• _What the exercise asks_
Where the string "signal" occurs in a line of the entries below, copy that line.

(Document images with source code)
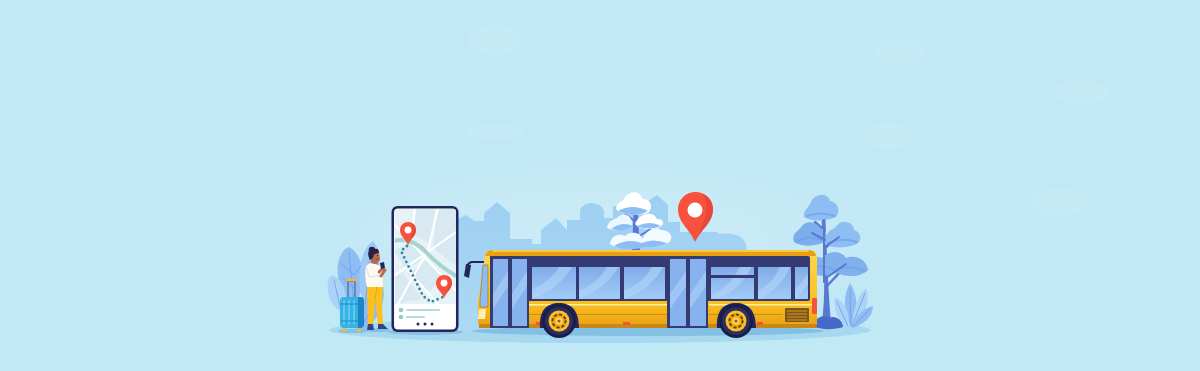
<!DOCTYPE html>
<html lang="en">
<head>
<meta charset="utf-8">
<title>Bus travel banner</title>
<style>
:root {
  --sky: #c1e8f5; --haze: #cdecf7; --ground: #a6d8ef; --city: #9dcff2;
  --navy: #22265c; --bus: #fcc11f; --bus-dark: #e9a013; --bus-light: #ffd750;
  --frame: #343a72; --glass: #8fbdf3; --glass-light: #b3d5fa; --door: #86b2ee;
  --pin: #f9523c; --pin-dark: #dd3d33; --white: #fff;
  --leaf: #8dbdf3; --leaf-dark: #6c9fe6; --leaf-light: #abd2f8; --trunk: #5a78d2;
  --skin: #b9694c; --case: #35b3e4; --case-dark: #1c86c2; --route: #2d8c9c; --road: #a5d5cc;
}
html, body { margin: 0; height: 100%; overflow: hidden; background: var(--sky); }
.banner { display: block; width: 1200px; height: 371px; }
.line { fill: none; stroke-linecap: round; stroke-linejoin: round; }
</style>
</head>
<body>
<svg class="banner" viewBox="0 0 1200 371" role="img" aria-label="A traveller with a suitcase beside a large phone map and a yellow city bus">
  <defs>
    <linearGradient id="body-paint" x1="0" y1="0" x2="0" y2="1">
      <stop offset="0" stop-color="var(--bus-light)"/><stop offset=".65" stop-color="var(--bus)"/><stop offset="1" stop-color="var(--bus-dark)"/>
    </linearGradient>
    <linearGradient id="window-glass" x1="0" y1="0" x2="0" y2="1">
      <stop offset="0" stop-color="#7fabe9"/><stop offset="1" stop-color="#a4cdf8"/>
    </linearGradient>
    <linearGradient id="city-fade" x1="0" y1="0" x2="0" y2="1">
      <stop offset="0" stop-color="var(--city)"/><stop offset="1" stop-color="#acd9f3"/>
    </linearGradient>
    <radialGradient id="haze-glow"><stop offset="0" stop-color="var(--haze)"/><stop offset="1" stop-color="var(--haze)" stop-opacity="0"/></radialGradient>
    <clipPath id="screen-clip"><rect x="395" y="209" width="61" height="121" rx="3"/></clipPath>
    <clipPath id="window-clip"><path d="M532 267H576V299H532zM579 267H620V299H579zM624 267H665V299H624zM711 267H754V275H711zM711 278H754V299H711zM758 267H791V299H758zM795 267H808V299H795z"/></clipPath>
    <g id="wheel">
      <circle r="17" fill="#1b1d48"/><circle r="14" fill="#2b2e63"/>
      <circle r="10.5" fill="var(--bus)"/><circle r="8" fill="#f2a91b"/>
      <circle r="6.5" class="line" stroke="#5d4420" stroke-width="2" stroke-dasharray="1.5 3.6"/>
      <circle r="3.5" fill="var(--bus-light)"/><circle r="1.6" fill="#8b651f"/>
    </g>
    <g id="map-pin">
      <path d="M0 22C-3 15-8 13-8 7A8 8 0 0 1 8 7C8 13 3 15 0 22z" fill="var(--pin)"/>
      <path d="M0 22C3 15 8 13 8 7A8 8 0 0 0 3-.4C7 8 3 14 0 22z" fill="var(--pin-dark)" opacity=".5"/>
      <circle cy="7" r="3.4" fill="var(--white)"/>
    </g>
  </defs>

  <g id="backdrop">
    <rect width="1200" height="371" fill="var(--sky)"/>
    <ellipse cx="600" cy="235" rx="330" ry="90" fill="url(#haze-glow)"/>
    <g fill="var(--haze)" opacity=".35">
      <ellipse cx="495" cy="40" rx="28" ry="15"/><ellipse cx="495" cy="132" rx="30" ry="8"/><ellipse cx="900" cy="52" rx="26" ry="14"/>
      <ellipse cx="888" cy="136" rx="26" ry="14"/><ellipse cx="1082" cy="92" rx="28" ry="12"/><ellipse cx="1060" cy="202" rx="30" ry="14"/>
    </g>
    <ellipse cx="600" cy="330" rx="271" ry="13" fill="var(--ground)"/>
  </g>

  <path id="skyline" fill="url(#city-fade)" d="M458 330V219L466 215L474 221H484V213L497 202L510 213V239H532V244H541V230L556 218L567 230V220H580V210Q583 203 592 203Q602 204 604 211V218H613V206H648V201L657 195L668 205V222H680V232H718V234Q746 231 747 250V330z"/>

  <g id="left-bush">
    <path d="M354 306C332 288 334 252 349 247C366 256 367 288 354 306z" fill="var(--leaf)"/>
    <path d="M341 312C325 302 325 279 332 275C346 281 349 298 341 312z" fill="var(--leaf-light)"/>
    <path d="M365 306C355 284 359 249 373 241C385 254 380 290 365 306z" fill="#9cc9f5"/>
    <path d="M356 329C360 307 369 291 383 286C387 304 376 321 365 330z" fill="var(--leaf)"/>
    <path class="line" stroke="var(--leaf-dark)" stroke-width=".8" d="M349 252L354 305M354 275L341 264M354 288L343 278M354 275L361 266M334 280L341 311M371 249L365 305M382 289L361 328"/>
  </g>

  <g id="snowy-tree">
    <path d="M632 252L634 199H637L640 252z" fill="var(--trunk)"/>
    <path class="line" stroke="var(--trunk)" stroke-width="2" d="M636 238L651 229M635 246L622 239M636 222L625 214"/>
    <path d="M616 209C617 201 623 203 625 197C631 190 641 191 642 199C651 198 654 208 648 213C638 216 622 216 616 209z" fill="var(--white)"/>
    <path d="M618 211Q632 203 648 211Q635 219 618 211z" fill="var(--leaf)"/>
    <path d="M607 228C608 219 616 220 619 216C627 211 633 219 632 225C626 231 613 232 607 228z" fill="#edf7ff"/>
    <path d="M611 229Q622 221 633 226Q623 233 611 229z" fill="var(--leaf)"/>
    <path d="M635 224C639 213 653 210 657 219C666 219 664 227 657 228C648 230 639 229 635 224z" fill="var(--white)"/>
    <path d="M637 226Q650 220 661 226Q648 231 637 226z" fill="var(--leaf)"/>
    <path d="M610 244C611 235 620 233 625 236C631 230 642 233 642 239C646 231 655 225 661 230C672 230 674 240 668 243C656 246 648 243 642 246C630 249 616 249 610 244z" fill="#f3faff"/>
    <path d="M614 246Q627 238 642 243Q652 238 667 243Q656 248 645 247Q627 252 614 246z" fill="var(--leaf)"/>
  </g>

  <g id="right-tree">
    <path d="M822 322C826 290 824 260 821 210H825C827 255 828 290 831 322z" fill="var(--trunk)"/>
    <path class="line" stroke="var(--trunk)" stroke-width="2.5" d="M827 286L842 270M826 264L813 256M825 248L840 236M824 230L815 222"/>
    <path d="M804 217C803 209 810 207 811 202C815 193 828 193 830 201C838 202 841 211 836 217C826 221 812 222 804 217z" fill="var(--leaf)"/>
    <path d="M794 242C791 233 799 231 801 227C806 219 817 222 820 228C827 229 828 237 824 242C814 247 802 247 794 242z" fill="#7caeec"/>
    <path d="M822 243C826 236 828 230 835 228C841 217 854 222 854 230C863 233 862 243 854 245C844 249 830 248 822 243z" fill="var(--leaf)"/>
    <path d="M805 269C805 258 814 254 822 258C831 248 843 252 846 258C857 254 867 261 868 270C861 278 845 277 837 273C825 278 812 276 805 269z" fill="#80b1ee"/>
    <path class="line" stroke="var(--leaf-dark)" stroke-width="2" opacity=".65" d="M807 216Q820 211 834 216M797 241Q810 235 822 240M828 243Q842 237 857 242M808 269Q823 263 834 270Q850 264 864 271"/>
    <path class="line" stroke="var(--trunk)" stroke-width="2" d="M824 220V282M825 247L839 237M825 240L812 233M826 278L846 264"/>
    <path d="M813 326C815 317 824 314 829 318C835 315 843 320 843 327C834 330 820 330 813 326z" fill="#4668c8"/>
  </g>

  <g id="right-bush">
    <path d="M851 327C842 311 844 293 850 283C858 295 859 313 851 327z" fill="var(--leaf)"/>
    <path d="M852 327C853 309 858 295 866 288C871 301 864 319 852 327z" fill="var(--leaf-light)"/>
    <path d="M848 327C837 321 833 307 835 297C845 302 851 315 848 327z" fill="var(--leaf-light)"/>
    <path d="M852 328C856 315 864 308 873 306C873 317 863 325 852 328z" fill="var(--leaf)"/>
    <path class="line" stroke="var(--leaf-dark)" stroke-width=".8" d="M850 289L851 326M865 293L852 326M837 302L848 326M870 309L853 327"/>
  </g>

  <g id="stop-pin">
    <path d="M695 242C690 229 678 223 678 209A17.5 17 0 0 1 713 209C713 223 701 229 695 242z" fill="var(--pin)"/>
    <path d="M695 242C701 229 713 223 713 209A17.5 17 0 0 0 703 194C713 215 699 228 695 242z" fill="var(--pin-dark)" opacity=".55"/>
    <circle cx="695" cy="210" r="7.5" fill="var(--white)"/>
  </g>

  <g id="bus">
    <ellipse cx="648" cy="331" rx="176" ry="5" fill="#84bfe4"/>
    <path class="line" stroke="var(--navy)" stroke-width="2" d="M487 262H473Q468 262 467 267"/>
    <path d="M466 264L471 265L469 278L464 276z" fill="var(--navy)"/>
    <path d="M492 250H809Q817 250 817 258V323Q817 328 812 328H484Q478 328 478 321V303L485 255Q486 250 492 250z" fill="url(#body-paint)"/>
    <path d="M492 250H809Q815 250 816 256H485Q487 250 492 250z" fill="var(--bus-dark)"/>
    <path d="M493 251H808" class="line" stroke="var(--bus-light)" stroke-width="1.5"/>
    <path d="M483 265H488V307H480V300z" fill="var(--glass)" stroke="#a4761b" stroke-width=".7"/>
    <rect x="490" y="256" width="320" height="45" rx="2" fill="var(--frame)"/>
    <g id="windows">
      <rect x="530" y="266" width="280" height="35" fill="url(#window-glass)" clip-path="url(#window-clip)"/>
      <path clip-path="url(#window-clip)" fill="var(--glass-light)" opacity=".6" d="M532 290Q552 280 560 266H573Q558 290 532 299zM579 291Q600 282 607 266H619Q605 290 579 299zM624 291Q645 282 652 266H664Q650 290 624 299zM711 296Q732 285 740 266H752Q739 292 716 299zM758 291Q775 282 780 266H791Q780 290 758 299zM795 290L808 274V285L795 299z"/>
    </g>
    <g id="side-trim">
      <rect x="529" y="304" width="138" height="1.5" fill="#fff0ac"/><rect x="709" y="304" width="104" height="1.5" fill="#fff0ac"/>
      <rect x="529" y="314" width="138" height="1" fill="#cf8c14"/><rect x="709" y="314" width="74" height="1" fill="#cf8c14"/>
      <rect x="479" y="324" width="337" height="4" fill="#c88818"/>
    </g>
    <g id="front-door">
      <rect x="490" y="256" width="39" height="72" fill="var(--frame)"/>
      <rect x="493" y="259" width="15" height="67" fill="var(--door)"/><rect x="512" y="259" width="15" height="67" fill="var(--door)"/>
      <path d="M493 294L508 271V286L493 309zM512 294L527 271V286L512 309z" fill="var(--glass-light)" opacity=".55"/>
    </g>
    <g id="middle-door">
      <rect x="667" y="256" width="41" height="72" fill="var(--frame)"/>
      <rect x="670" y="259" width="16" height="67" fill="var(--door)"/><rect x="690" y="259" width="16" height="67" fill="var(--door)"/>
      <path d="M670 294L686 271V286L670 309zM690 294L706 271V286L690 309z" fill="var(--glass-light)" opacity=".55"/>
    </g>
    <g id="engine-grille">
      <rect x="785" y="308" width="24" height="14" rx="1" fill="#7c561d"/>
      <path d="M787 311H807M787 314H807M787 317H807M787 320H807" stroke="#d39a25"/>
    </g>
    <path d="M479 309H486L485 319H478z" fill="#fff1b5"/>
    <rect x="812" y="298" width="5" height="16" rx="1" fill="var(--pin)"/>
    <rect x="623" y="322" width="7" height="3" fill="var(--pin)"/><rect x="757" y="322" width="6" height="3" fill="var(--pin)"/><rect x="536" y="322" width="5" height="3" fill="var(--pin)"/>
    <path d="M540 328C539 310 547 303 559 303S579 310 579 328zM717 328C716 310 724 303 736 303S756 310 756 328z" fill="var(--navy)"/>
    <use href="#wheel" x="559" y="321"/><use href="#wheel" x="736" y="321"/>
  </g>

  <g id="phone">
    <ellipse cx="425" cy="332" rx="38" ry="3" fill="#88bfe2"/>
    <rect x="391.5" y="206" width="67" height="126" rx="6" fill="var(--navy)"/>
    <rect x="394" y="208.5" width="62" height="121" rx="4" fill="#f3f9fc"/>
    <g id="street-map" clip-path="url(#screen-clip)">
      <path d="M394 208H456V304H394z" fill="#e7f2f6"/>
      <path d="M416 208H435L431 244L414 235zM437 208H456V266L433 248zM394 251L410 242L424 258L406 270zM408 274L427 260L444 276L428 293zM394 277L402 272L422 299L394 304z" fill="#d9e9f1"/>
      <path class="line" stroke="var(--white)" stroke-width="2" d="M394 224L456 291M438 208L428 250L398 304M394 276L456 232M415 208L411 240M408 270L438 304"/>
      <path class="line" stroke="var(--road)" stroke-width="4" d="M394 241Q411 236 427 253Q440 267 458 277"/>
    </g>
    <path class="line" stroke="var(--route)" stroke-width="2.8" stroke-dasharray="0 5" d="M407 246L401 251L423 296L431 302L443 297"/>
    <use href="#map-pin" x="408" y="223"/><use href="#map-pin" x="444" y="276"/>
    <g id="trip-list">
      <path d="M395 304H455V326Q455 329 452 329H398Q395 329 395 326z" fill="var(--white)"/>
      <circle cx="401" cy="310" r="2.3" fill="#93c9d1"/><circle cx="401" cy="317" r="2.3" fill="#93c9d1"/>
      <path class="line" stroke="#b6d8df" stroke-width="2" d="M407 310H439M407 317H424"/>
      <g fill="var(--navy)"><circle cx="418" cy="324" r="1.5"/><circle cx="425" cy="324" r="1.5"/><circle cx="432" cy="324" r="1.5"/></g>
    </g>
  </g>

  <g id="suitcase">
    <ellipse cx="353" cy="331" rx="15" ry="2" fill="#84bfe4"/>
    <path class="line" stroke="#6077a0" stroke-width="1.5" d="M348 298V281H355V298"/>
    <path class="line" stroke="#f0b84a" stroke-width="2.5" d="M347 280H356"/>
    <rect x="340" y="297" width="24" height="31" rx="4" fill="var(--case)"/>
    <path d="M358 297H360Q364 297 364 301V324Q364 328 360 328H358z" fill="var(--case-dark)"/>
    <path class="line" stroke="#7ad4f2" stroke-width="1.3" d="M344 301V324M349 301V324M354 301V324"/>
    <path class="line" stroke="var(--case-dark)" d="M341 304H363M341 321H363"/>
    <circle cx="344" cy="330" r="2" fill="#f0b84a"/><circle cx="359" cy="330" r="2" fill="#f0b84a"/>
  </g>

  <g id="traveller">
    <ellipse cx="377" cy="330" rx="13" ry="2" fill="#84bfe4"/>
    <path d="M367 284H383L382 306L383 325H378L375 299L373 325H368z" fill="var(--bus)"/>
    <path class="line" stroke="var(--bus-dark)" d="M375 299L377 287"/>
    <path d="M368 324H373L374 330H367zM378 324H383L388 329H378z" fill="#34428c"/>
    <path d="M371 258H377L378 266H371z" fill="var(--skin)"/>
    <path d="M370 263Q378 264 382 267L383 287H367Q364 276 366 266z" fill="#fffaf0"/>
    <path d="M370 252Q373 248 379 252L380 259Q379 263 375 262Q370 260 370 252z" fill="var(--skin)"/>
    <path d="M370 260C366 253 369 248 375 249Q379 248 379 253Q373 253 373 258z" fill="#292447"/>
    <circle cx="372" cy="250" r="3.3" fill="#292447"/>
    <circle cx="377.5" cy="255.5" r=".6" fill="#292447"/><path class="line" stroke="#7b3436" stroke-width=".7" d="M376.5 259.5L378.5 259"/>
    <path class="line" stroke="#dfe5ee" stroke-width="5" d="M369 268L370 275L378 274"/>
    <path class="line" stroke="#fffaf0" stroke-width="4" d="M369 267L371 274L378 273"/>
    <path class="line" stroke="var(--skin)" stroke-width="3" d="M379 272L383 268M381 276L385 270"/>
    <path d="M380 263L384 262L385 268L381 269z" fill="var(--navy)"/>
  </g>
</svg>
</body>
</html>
--
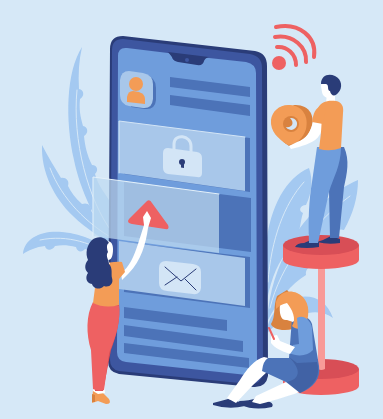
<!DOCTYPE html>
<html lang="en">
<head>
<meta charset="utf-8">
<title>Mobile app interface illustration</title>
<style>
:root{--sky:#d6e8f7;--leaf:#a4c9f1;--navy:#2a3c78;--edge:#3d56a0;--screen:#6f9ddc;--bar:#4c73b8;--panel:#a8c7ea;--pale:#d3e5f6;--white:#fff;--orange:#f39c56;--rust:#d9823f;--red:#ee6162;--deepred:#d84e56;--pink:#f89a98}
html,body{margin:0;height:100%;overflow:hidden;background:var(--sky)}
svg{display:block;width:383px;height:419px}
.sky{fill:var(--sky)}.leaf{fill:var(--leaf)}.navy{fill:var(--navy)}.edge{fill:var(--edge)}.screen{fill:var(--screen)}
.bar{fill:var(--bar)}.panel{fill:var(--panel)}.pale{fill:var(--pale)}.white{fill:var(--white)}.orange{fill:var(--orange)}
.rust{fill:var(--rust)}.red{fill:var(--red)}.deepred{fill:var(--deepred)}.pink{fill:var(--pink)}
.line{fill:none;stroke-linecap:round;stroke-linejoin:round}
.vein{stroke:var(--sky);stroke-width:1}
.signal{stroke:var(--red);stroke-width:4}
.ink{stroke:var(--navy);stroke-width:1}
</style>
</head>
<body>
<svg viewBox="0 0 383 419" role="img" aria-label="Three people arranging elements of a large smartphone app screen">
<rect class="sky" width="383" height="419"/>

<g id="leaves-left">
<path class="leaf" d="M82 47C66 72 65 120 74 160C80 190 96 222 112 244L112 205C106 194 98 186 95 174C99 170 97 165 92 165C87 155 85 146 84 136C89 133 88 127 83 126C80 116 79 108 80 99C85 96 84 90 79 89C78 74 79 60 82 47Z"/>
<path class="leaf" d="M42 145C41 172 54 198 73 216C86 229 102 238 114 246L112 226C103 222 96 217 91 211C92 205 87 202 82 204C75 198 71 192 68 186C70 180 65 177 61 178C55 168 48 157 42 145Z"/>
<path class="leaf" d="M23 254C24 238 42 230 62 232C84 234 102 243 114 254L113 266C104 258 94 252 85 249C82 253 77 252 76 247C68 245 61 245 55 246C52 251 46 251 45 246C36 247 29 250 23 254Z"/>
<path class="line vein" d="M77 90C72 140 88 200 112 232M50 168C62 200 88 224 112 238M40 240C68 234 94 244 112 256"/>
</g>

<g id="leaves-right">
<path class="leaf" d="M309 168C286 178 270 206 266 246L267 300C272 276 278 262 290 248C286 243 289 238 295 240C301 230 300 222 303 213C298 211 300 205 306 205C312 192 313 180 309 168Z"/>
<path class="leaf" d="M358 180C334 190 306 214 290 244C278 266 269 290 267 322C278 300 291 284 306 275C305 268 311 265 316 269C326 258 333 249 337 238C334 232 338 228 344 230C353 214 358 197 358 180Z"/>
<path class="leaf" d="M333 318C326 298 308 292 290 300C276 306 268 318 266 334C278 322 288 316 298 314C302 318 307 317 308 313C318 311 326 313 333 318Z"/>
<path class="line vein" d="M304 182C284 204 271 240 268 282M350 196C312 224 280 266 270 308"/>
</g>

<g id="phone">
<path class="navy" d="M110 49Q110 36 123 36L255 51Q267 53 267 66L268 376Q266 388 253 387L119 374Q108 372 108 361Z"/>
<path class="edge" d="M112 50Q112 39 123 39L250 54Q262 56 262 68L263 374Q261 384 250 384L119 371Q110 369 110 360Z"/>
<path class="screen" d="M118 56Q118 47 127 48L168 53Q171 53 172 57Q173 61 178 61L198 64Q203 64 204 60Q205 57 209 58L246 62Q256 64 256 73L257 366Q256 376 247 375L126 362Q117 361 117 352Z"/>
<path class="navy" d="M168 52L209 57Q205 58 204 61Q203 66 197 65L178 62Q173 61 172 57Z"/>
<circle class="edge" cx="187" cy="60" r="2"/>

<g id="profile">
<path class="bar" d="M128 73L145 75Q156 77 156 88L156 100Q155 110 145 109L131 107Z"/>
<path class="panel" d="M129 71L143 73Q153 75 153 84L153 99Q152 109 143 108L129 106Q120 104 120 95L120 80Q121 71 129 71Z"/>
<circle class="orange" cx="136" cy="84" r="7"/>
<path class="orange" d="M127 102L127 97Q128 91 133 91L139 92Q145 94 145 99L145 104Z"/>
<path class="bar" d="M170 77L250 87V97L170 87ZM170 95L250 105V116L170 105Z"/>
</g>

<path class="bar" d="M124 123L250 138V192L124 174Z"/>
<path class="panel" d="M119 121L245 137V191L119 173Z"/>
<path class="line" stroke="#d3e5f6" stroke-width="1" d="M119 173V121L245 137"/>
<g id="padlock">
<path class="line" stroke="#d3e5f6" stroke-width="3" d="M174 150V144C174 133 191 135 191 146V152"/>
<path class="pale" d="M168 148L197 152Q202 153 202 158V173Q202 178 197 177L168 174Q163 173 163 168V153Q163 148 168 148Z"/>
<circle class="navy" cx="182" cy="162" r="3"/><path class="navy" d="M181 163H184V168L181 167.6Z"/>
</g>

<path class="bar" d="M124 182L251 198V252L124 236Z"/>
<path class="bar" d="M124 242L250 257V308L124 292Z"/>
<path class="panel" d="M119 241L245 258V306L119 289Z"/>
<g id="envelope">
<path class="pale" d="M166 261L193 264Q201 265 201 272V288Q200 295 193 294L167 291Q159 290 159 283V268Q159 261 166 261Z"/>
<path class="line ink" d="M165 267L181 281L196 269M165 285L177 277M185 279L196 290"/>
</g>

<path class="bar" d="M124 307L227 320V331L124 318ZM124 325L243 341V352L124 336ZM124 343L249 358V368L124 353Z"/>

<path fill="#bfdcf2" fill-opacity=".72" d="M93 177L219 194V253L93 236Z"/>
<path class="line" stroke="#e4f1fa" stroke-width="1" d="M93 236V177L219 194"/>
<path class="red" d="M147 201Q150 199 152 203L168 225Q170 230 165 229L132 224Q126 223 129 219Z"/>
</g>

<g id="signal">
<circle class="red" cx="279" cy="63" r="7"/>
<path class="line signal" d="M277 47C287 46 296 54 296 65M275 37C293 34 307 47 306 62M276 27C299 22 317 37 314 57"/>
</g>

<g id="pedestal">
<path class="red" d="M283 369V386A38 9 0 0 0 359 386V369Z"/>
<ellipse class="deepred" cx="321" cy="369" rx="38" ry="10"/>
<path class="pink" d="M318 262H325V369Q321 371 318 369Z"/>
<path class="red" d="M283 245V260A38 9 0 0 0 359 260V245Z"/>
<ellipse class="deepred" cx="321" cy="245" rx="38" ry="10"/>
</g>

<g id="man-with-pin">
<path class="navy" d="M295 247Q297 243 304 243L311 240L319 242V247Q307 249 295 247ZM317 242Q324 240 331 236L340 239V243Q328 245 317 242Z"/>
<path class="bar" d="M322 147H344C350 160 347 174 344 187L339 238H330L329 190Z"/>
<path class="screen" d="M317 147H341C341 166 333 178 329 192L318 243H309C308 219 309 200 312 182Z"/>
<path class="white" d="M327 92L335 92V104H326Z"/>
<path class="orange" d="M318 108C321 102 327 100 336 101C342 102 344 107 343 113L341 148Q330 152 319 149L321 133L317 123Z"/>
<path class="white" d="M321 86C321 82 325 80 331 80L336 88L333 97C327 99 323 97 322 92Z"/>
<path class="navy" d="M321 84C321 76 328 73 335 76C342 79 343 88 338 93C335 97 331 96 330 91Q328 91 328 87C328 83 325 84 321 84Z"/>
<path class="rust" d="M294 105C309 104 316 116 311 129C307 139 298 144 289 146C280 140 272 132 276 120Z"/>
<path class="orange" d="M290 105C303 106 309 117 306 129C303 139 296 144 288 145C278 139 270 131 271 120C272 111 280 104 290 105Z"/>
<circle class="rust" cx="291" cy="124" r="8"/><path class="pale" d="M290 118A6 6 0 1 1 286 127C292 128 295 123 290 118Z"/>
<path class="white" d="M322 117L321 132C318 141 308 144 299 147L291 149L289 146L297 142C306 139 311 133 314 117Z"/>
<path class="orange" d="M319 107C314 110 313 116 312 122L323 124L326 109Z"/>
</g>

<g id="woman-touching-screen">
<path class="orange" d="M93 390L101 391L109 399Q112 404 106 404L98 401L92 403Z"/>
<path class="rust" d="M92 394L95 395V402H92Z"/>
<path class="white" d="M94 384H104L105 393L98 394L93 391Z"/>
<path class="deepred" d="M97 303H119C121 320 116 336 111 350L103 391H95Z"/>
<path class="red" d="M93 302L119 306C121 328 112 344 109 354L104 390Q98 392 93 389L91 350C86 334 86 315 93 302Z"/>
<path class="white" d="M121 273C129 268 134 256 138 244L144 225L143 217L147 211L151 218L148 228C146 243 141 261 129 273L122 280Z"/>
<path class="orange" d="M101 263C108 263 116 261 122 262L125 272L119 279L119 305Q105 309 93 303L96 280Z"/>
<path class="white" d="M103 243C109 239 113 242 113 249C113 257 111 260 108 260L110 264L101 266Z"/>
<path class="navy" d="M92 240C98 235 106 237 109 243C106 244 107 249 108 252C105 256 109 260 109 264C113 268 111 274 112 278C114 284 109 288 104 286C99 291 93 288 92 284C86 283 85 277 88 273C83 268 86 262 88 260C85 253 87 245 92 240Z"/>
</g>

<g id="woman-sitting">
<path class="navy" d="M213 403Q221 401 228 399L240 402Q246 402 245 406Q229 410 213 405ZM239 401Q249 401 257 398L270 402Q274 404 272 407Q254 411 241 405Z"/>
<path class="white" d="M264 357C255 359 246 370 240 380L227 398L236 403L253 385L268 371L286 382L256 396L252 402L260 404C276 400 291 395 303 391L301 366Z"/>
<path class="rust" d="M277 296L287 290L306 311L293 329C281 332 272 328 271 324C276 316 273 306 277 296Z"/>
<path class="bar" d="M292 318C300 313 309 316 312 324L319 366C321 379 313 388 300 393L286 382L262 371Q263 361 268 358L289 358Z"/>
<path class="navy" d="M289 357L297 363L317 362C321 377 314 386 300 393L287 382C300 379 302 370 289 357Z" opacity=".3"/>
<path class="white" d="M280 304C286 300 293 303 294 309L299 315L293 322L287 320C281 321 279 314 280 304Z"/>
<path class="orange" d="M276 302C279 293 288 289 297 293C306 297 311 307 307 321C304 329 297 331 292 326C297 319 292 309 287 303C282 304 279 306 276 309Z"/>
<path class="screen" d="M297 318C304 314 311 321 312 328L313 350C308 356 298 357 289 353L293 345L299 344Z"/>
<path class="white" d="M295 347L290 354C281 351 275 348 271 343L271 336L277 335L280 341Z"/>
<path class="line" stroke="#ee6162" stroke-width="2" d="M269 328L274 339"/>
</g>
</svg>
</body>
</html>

• _Expected output_
.signal{stroke:var(--red);stroke-width:4}
<g id="signal">
<path class="line signal" d="M277 47C287 46 296 54 296 65M275 37C293 34 307 47 306 62M276 27C299 22 317 37 314 57"/>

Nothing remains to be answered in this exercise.